The fate of tenants operating business in different commercial buildings remains uncertain after their businesses were temporarily closed since March 21 when the government announced a lockdown to prevent the spread of coronavirus.
Their dilemma comes after the cabinet on Wednesday last week extended the lockdown to an additional two weeks until Sunday April 19 to further contain the outbreak.
As a result, the great majority of businesses are already struggling to pay their rent bills.
Fred Ndicunguye who own a fashion store at Champions Investment Company (CHIC) building says that paying rent for a business which has not been operational for two weeks would be 'unfair'
Every month he pays Rwf700, 000 in rent, in addition to Rwf300,000 in wages for his one staff member.
"My business is suspended, we are spending our capital for daily living during the lockdown and I am supposed to pay my employee who is not working and yet the rent bill is waiting for me which is a serious concern not just for me but the whole business community," he said. "Something should be done to fix the issue because we don't really know what will happen."
His appeal comes weeks after Central Bank directed commercial banks to ease loan repayment conditions to distressed borrowers whose income has been severely affected by the COVID-19 pandemic.
The intervention comes at a time most sectors of the economy are set to suffer due to the virus outbreak, occasioning cash flow challenges for many.
For Ndincunguye, if banks are easing loan payment conditions for their borrowers, landlords and property owners should consider giving waivers to tenants.
"We haven't heard from landlords yet but I expect them to understand our situation," he suggested.
A trader who deals in electronics at the former Union Trade Centre (UTC) said he might be forced to relocate his business elsewhere if he is asked to continue paying the full amount of rent.
"My business is the only source of income that I have. So, I don't expect the landlord to come knocking looking for rent fees yet my business is closed. We are in a situation where landlords should understand us," he said.
However, property owners have remained silent on the matter, citing ongoing negotiations between banks and landlords to ease loan repayments.
The New Times has learned that the management of CHIC halted the invoicing of tenants for the month of April as they wait for the outcomes of negotiations with the banks on the loan repayment.
"You can't give rent invoices to tenants whose business are not operating and it is a situation we share in common. We told banks how the lockdown could affect rent which is the source of the money we use to pay bank loans" said Olivier Mazimpaka, the CHIC Managing Director.
Mazimpaka said they are monitoring the developments before announcing their decision.
"We can't say we will waive rent for a month as long as we aren't sure if the issues will last a month. If banks, for instance, decide to waive loans for a month, maybe we can also waive rent to tenants for a month," he said.
Meanwhile, three tenants operating their businesses at Kigali Business Centre (KBC) have written to management on matters related to rent during the lockdown.
There are 15000 square metres for rent at the building occupied by over 50 tenants. The rent cost for a square metre varies between $25 and $30.

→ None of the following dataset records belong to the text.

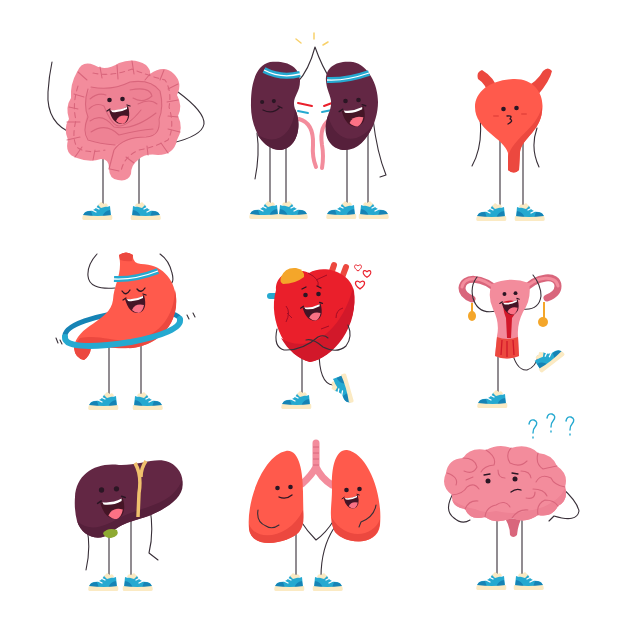
<!DOCTYPE html>
<html lang="en">
<head>
<meta charset="utf-8">
<title>Happy organ characters</title>
<style>
:root{--ink:#382f38;--pink:#f38c9c;--pink-mid:#ee8294;--pink-deep:#d9667c;--plum:#632744;--plum-deep:#56203b;--coral:#ff5a4c;--coral-deep:#ec483f;--red:#ea1f2b;--red-deep:#d2182a;--blue:#25a9d0;--blue-deep:#1683b5;--cream:#fbeac3;--gold:#f4a62a;--tongue:#fb7185;--mouth:#451526;--face:#2b1624}
html,body{margin:0;background:#fff;overflow:hidden}
svg{display:block;width:626px;height:626px}
.limb,.fold,.feature{fill:none;stroke:var(--ink);stroke-width:1.1;stroke-linecap:round;stroke-linejoin:round}
.feature{stroke:var(--face);stroke-width:1.3}
.fold{stroke:var(--pink-deep)}
.pink{fill:var(--pink)}.pink-mid{fill:var(--pink-mid)}.pink-deep{fill:var(--pink-deep)}
.plum{fill:var(--plum)}.plum-deep{fill:var(--plum-deep)}
.coral{fill:var(--coral)}.coral-deep{fill:var(--coral-deep)}
.red{fill:var(--red)}.red-deep{fill:var(--red-deep)}
.tube{fill:none;stroke-linecap:round;stroke-linejoin:round}
.band{fill:none;stroke:var(--blue);stroke-width:6}
.band-stripe{fill:none;stroke:#fff;stroke-width:1.3}
</style>
</head>
<body>
<svg viewBox="0 0 626 626" role="img" aria-label="Nine cheerful organ characters in blue sneakers">
<defs>
  <g id="shoe">
    <path d="M-7-3L-6-14Q-2-12 2-16L6-15Q9-9 16-9Q21-8 21-3Z" fill="var(--blue)"/>
    <path d="M-7-3L-6-10Q0-9 2-3ZM13-9Q21-9 21-3H11Z" fill="var(--blue-deep)"/>
    <path d="M-4-14Q-3-18 0-16L3-18 6-15 3-12Z" fill="var(--cream)"/>
    <path d="M5-11L9-13M8-8L12-10" stroke="#fff" stroke-width="1.3" stroke-linecap="round"/>
    <path d="M-8-5Q6-3 21-5Q23 0 20 0H-7Q-9 0-8-5Z" fill="var(--cream)"/>
  </g>
  <g id="shoe-left"><use href="#shoe" transform="scale(-1 1)"/></g>
  <g id="eyes" fill="var(--face)"><circle cx="-6.5" r="2.3"/><circle cx="6.5" cy="-1" r="2.3"/></g>
  <g id="laugh">
    <path d="M-10-4Q0-2 9-8Q13 7 4 10Q-6 11-10-4Z" fill="var(--mouth)"/>
    <path d="M-3 7Q0 0 9 2Q8 8 4 10Q0 10-3 7Z" fill="var(--tongue)"/>
    <path d="M-8-4Q0-3 8-7L8-5Q1-1-7-2Z" fill="#fff"/>
    <path d="M-12-3L-9-5M8-9L11-8" class="feature"/>
  </g>
  <path id="heart-mark" d="M0 3C-6-1-3-5 0-2C3-5 6-1 0 3Z" fill="none" stroke="var(--red)"/>
  <path id="question" d="M-4-6Q-3-11 1-10Q6-8 2-3Q0-1 0 3M0 7V8" fill="none" stroke="var(--blue)" stroke-width="1.4" stroke-linecap="round"/>
</defs>

<g id="intestine">
  <path class="limb" d="M103 150V206M139 150V206M74 134Q46 124 48 92Q49 76 52 62M178 92Q205 112 204 124Q202 136 172 143"/>
  <use href="#shoe-left" x="104" y="220"/><use href="#shoe" x="139" y="220"/>
  <path class="pink" d="M77 72Q82 60 94 65Q105 72 119 63Q134 57 146 65Q151 70 150 74Q164 64 174 74Q183 83 177 95Q183 106 178 116Q184 128 177 140Q174 155 158 155Q145 153 138 160Q131 165 131 174Q128 182 118 180Q109 179 109 168Q109 159 101 159Q90 163 77 158Q64 154 68 140Q63 128 69 119Q65 107 71 98Q70 84 77 72Z"/>
  <path class="pink-mid" d="M92 87Q111 91 131 82Q150 81 159 89Q165 104 158 119Q160 135 147 136Q128 139 115 145Q99 143 88 139Q83 126 87 115Q83 96 92 87Z"/>
  <g class="fold"><path d="M91 87Q112 91 130 82Q151 79 160 91Q164 107 159 119Q161 136 146 137Q123 137 114 150L109 169M88 89Q83 105 88 117Q82 131 88 140Q100 144 115 145"/>
  <path d="M90 99Q98 92 106 95M89 109Q96 102 104 106Q112 126 119 126Q128 126 141 110M90 121Q102 112 114 127Q133 131 156 113M91 132Q106 122 119 135Q139 130 153 129M130 90Q150 86 152 96Q143 104 133 98M138 104Q150 98 157 104"/>
  <path d="M74 94L84 97M69 107L78 109M67 122L80 122M67 140L80 137M75 157L82 147M93 160L95 150M78 72L87 80M100 67L102 78M117 65L118 79M132 61L134 74M150 74L145 80M164 70L160 80M178 84L168 89M178 100L167 102M178 117L168 116M180 132L168 129M168 153L161 143M148 155L147 146M134 163L126 157M110 169L119 171"/>
  <path d="M78 86Q72 105 76 120Q71 140 78 148Q87 154 105 150M93 73Q112 77 132 69Q149 76 165 80Q172 91 169 107Q175 127 168 140Q155 147 139 150Q123 157 121 172" stroke-dasharray="5 4"/></g>
  <use href="#eyes" x="116" y="100"/><use href="#laugh" x="119" y="114"/>
</g>

<g id="kidneys">
  <path class="limb" d="M270 138V205M286 137V205M347 136V205M368 134V205M257 133Q260 154 255 179M297 83Q309 70 315 47Q322 67 331 80M373 119Q377 153 386 175L380 177"/>
  <path d="M301 43L296 39M314 39V33M323 45L328 42" stroke="#f8d16b" stroke-width="1.5" stroke-linecap="round"/>
  <use href="#shoe-left" x="271" y="219"/><use href="#shoe" x="286" y="219"/><use href="#shoe-left" x="348" y="219"/><use href="#shoe" x="367" y="219"/>
  <g class="tube" stroke-width="4"><path stroke="var(--pink)" d="M299 119Q314 123 313 145Q312 157 316 167M331 119Q319 125 322 145Q324 156 322 168"/><path stroke="var(--red)" stroke-width="2" d="M298 103L312 106M332 103L324 106"/><path stroke="var(--blue)" stroke-width="2" d="M298 111L308 113M332 110L322 112"/></g>
  <path class="plum" d="M270 62C286 60 300 66 300 81C300 94 291 97 295 109C302 123 299 147 281 150C262 151 250 126 251 103C251 83 256 65 270 62Z"/>
  <path class="plum-deep" d="M295 109C302 123 299 147 281 150C271 150 262 143 257 134C274 147 293 136 295 109Z"/>
  <path class="plum" d="M353 62C338 60 325 66 326 81C327 94 334 98 330 110C322 127 326 147 343 150C365 150 378 123 378 102C378 84 368 65 353 62Z"/>
  <path class="plum-deep" d="M328 116C322 131 327 148 343 150C357 151 367 140 373 125C357 146 336 143 328 116Z"/>
  <path class="band" d="M264 70Q281 79 300 74M327 80Q346 81 369 73"/><path class="band-stripe" d="M264 70Q281 79 300 74M327 80Q346 81 369 73"/>
  <use href="#eyes" transform="translate(268 102) scale(.9)"/><path class="feature" d="M263 110Q273 115 280 107M278 106L282 108"/>
  <use href="#eyes" x="352" y="101"/><use href="#laugh" transform="translate(353 115) scale(1.15)"/>
</g>

<g id="bladder">
  <path class="limb" d="M500 139V206M523 139V206M480 118Q483 146 472 166M537 128Q530 148 539 167"/>
  <use href="#shoe-left" x="498" y="221"/><use href="#shoe" x="523" y="221"/>
  <path class="coral-deep" d="M487 99Q489 86 478 79Q476 72 482 70Q494 77 498 90ZM524 88Q537 82 543 71Q548 66 552 71Q550 81 537 96Z"/>
  <path class="coral" d="M513 79C535 78 545 95 542 112C540 131 522 138 520 152L519 170Q514 175 508 170L508 153C504 138 475 130 475 107C475 91 491 80 513 79Z"/>
  <path class="coral-deep" d="M542 107C543 130 522 138 520 152L519 170Q514 175 508 170L508 157C513 137 535 131 542 107Z"/>
  <use href="#eyes" x="510" y="109"/><path class="feature" d="M507 116Q513 115 510 119Q514 121 508 124"/>
  <path d="M494 116H498M522 114H526" stroke="var(--coral-deep)" stroke-width="2" stroke-linecap="round"/>
</g>

<g id="stomach">
  <path class="limb" d="M109 340V396M141 340V396M115 288Q89 290 88 276Q87 265 97 254M168 285Q175 284 172 273Q169 260 160 254"/>
  <use href="#shoe-left" x="110" y="410"/><use href="#shoe" x="141" y="410"/>
  <path d="M65 338C62 325 98 314 133 312C160 310 180 313 180 320" fill="none" stroke="var(--blue-deep)" stroke-width="5"/>
  <path class="coral" d="M119 255Q126 250 133 255Q132 263 141 264C161 264 174 278 176 297C178 326 157 347 129 348C112 350 98 343 91 348Q90 356 84 360Q75 358 74 348C76 325 110 322 113 300C114 283 123 274 119 255Z"/>
  <path class="coral-deep" d="M175 290C184 332 144 350 127 348C109 349 98 343 91 348Q90 356 84 360Q75 358 74 348Q76 342 80 338C102 334 113 343 136 340C161 334 174 315 175 290ZM119 255Q126 250 133 255L132 261Q126 262 120 260Z"/>
  <path class="band" d="M114 279Q135 280 158 271"/><path class="band-stripe" d="M114 279Q135 280 158 271"/>
  <path class="feature" d="M122 291Q126 297 130 290M137 289Q141 294 145 288"/><use href="#laugh" x="135" y="303"/>
  <path d="M65 337C64 349 98 347 131 342C162 336 182 328 180 319" fill="none" stroke="var(--blue)" stroke-width="6" stroke-linecap="round"/>
  <path class="limb" d="M56 338L58 343M60 340L62 344M187 315L189 319M193 313L195 317"/>
</g>

<g id="heart">
  <path class="limb" d="M302 349V395M319 350Q319 384 333 385"/>
  <use href="#shoe-left" x="303" y="409"/><use href="#shoe-left" transform="translate(348 381) rotate(-106)"/>
  <g class="tube"><path d="M270 296H280" stroke="var(--blue)" stroke-width="6"/><path d="M329 280L334 265M340 283L346 267" stroke="var(--coral-deep)" stroke-width="6"/></g>
  <path class="red" d="M276 290C275 275 292 266 309 273C324 264 350 272 354 291C359 323 332 359 310 362C288 357 267 322 276 290Z"/>
  <path class="red-deep" d="M353 288C361 326 332 359 310 362C298 359 288 350 281 338C302 353 339 340 353 288Z"/>
  <path d="M281 277Q285 267 296 268Q305 270 304 277Q295 284 283 284Q279 282 281 277Z" fill="var(--gold)"/>
  <path d="M308 273Q320 279 318 286M316 280L327 275M286 306Q291 312 286 322M343 308Q336 310 336 318M321 329L329 326M287 313L292 318" fill="none" stroke="#a40d25"/>
  <use href="#eyes" x="312" y="295"/><use href="#laugh" transform="translate(312 311) scale(.95)"/>
  <path class="feature" d="M302 289L306 287M317 286L321 288"/>
  <path class="limb" d="M277 329Q273 347 284 350Q302 351 318 337Q324 334 328 338M348 325Q353 337 346 346Q337 354 323 347Q313 338 306 340"/>
  <use href="#heart-mark" x="358" y="268"/><use href="#heart-mark" transform="translate(367 274) scale(1.1)"/><use href="#heart-mark" transform="translate(360 285) scale(1.3)"/>
</g>

<g id="uterus">
  <path class="limb" d="M498 345V394M511 348Q516 371 527 370Q536 367 538 356"/>
  <use href="#shoe-left" x="499" y="408"/><use href="#shoe" transform="translate(548 368) rotate(-38)"/>
  <g class="tube" stroke="var(--pink-deep)" stroke-width="7"><path d="M498 291C482 276 463 276 462 288Q462 295 472 299M523 291C537 275 558 274 558 286Q558 294 547 298"/></g>
  <g class="tube" stroke="var(--pink)" stroke-width="3"><path d="M497 290C481 275 464 276 462 287M523 290C537 275 556 275 558 286"/></g>
  <path d="M472 303V312M544 302V318" stroke="var(--gold)" stroke-width="2"/>
  <ellipse cx="472" cy="316" rx="4" ry="5" fill="var(--gold)"/><ellipse cx="543" cy="322" rx="5" ry="5" fill="var(--gold)"/>
  <path class="limb" d="M496 311Q478 315 473 298Q470 286 477 277M522 309Q539 311 541 296Q541 285 533 275"/>
  <path class="pink" d="M492 284Q510 276 529 283Q532 299 523 312Q517 324 518 336L519 356Q507 361 495 356L497 336Q500 323 493 309Q487 296 492 284Z"/>
  <path class="coral-deep" d="M497 337Q507 341 518 337L519 356Q507 361 495 356Z"/>
  <path class="red-deep" d="M503 302Q511 299 518 302Q517 312 512 318L511 338H507L506 318Q503 311 503 302Z"/>
  <path d="M502 340L501 355M507 341V357M513 340L514 355" stroke="var(--red-deep)" stroke-width="1.3"/>
  <use href="#eyes" transform="translate(510 294) scale(.85)"/><use href="#laugh" transform="translate(510 306) scale(.85)"/>
</g>

<g id="liver">
  <path class="limb" d="M109 529V577M131 516V577M87 529Q91 548 86 570M150 508Q154 533 149 553L158 560"/>
  <use href="#shoe-left" x="110" y="591"/><use href="#shoe" x="131" y="591"/>
  <path class="plum" d="M75 497C76 474 96 462 119 465C143 466 163 452 177 468C190 483 178 500 161 510C141 522 125 519 111 533C98 543 82 536 77 521Q74 509 75 497Z"/>
  <path class="plum-deep" d="M182 480C186 495 171 506 155 513C138 521 125 520 111 533C98 542 82 537 77 521C91 533 105 526 121 517C147 505 172 505 182 480Z"/>
  <path d="M135 463Q142 475 139 493L138 517M146 461Q141 468 141 477" fill="none" stroke="#f0c16d" stroke-width="3.5"/>
  <path d="M103 533Q108 527 117 530Q120 536 111 538Q104 538 103 533Z" fill="#8eaa32"/>
  <use href="#eyes" transform="translate(109 490) scale(1.15)"/><use href="#laugh" transform="translate(112 507) scale(1.2)"/>
</g>

<g id="lungs">
  <path class="limb" d="M296 530V577M334 528Q321 548 321 577M300 520Q307 531 316 540Q326 533 334 520"/>
  <use href="#shoe-left" x="296" y="591"/><use href="#shoe" x="321" y="591"/>
  <path class="tube" d="M316 443V468M316 467Q312 475 302 484M316 467Q321 478 332 485" stroke="var(--pink)" stroke-width="7"/>
  <path d="M313 447H319M313 453H319M313 459H319M313 465H319" stroke="var(--pink-deep)"/>
  <path class="coral" d="M286 451C299 449 303 471 303 492C303 508 305 523 299 532C289 543 252 551 249 529C246 500 264 455 286 451Z"/>
  <path class="coral-deep" d="M303 510C304 519 304 526 299 532C289 543 252 551 249 529L249 524C256 543 290 538 303 510Z"/>
  <path class="coral" d="M347 450C367 453 383 492 380 525C378 546 346 545 335 532C328 518 332 507 332 489C331 469 335 449 347 450Z"/>
  <path class="coral-deep" d="M380 519C381 548 346 545 335 532Q331 525 332 518C345 540 373 538 380 519Z"/>
  <use href="#eyes" x="284" y="488"/><path class="feature" d="M279 497Q286 500 292 495"/>
  <use href="#eyes" x="353" y="490"/><use href="#laugh" transform="translate(351 501) scale(.75)"/>
  <path class="limb" d="M258 510Q256 522 266 526Q272 530 279 525M376 505Q374 517 361 522L359 527"/>
</g>

<g id="brain">
  <path class="limb" d="M497 514V577M522 514V577M454 492Q443 510 454 518Q462 525 470 520M561 487Q577 501 579 511Q577 523 554 516L549 521"/>
  <use href="#shoe-left" x="498" y="590"/><use href="#shoe" x="522" y="590"/>
  <path class="pink-deep" d="M502 514Q514 523 524 514Q518 523 517 535Q513 539 510 535Q510 524 502 514Z"/>
  <path class="pink" d="M446 473Q448 459 463 458Q470 447 486 450Q499 443 511 448Q528 443 538 453Q552 454 557 466Q569 474 565 487Q569 500 558 506Q552 518 538 515Q526 524 512 518Q496 525 485 517Q470 521 465 509Q451 507 452 495Q440 486 446 473Z"/>
  <path class="pink-mid" d="M565 487Q569 500 558 506Q552 518 538 515Q526 524 512 518Q496 525 485 517Q470 521 465 509Q455 508 452 500Q465 508 475 509Q484 514 496 511Q513 515 526 511Q543 509 552 502Q563 496 565 487Z"/>
  <g class="fold"><path d="M463 458Q475 458 477 467Q473 475 464 471M486 450Q497 457 494 465Q484 466 481 472M511 448Q505 455 510 463Q520 468 527 461M538 453Q535 464 543 469Q552 467 557 466M447 473Q459 477 456 485M452 495Q463 494 467 487Q474 482 479 489M465 509Q469 500 478 501M485 517Q486 507 496 505Q505 499 510 507M512 518Q518 509 528 510M538 515Q536 504 545 500Q554 500 558 506M565 487Q554 485 551 478Q541 473 536 482M533 489Q544 489 547 496M498 470Q498 478 505 478M521 471Q530 471 531 478M526 498Q535 500 535 492M466 480L473 477"/></g>
  <g fill="var(--face)"><circle cx="488" cy="481" r="2.5"/><circle cx="515" cy="479" r="2.5"/></g>
  <path class="feature" d="M511 492Q516 488 521 490M484 475L490 474M512 473L518 474"/>
  <use href="#question" x="533" y="430"/><use href="#question" x="551" y="424"/><use href="#question" x="570" y="427"/>
</g>
</svg>
</body>
</html>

David Mporanyi, the KBC Managing Director, said they are in talks with banks regarding loan repayments and an official communique to all tenants will be released soon.
"We put ourselves in tenants' feet and understand their concerns but we are pretty confident the communique will be fair for both of us. Neither of us (tenants and property owners) is to blame for the crisis because it has affected every sector and this is why we are looking for ways to address it responsibly," he said.
There is also fear that some tenants could eventually leave commercial buildings.
This, observers say, would be a setback to the real estate business.
Moreover, Mporanyi said they are open to discussions with tenants.
"We don't expect our clients to leave because we are flexible and ready to hear our tenants and see if we can facilitate them in terms of rent payments instead of losing them," he said.
Call for government interventions
The real estate sector is at a risk of losing billions of francs if businesses activity in the country continues to plunge.
Charles Haba, the CEO of Century Real Estate, says the relationship between tenants and landlords cannot suffice in this kind of situation, saying that the government should provide a very clear direction for the issue.
"Every business relationship is governed by a contract but the current issue is beyond landlords and tenants' relationships. The government has a very big role to play in this and has to pronounce itself and provide a clear solution to this to avoid disputes between landlords and tenants," Haba said.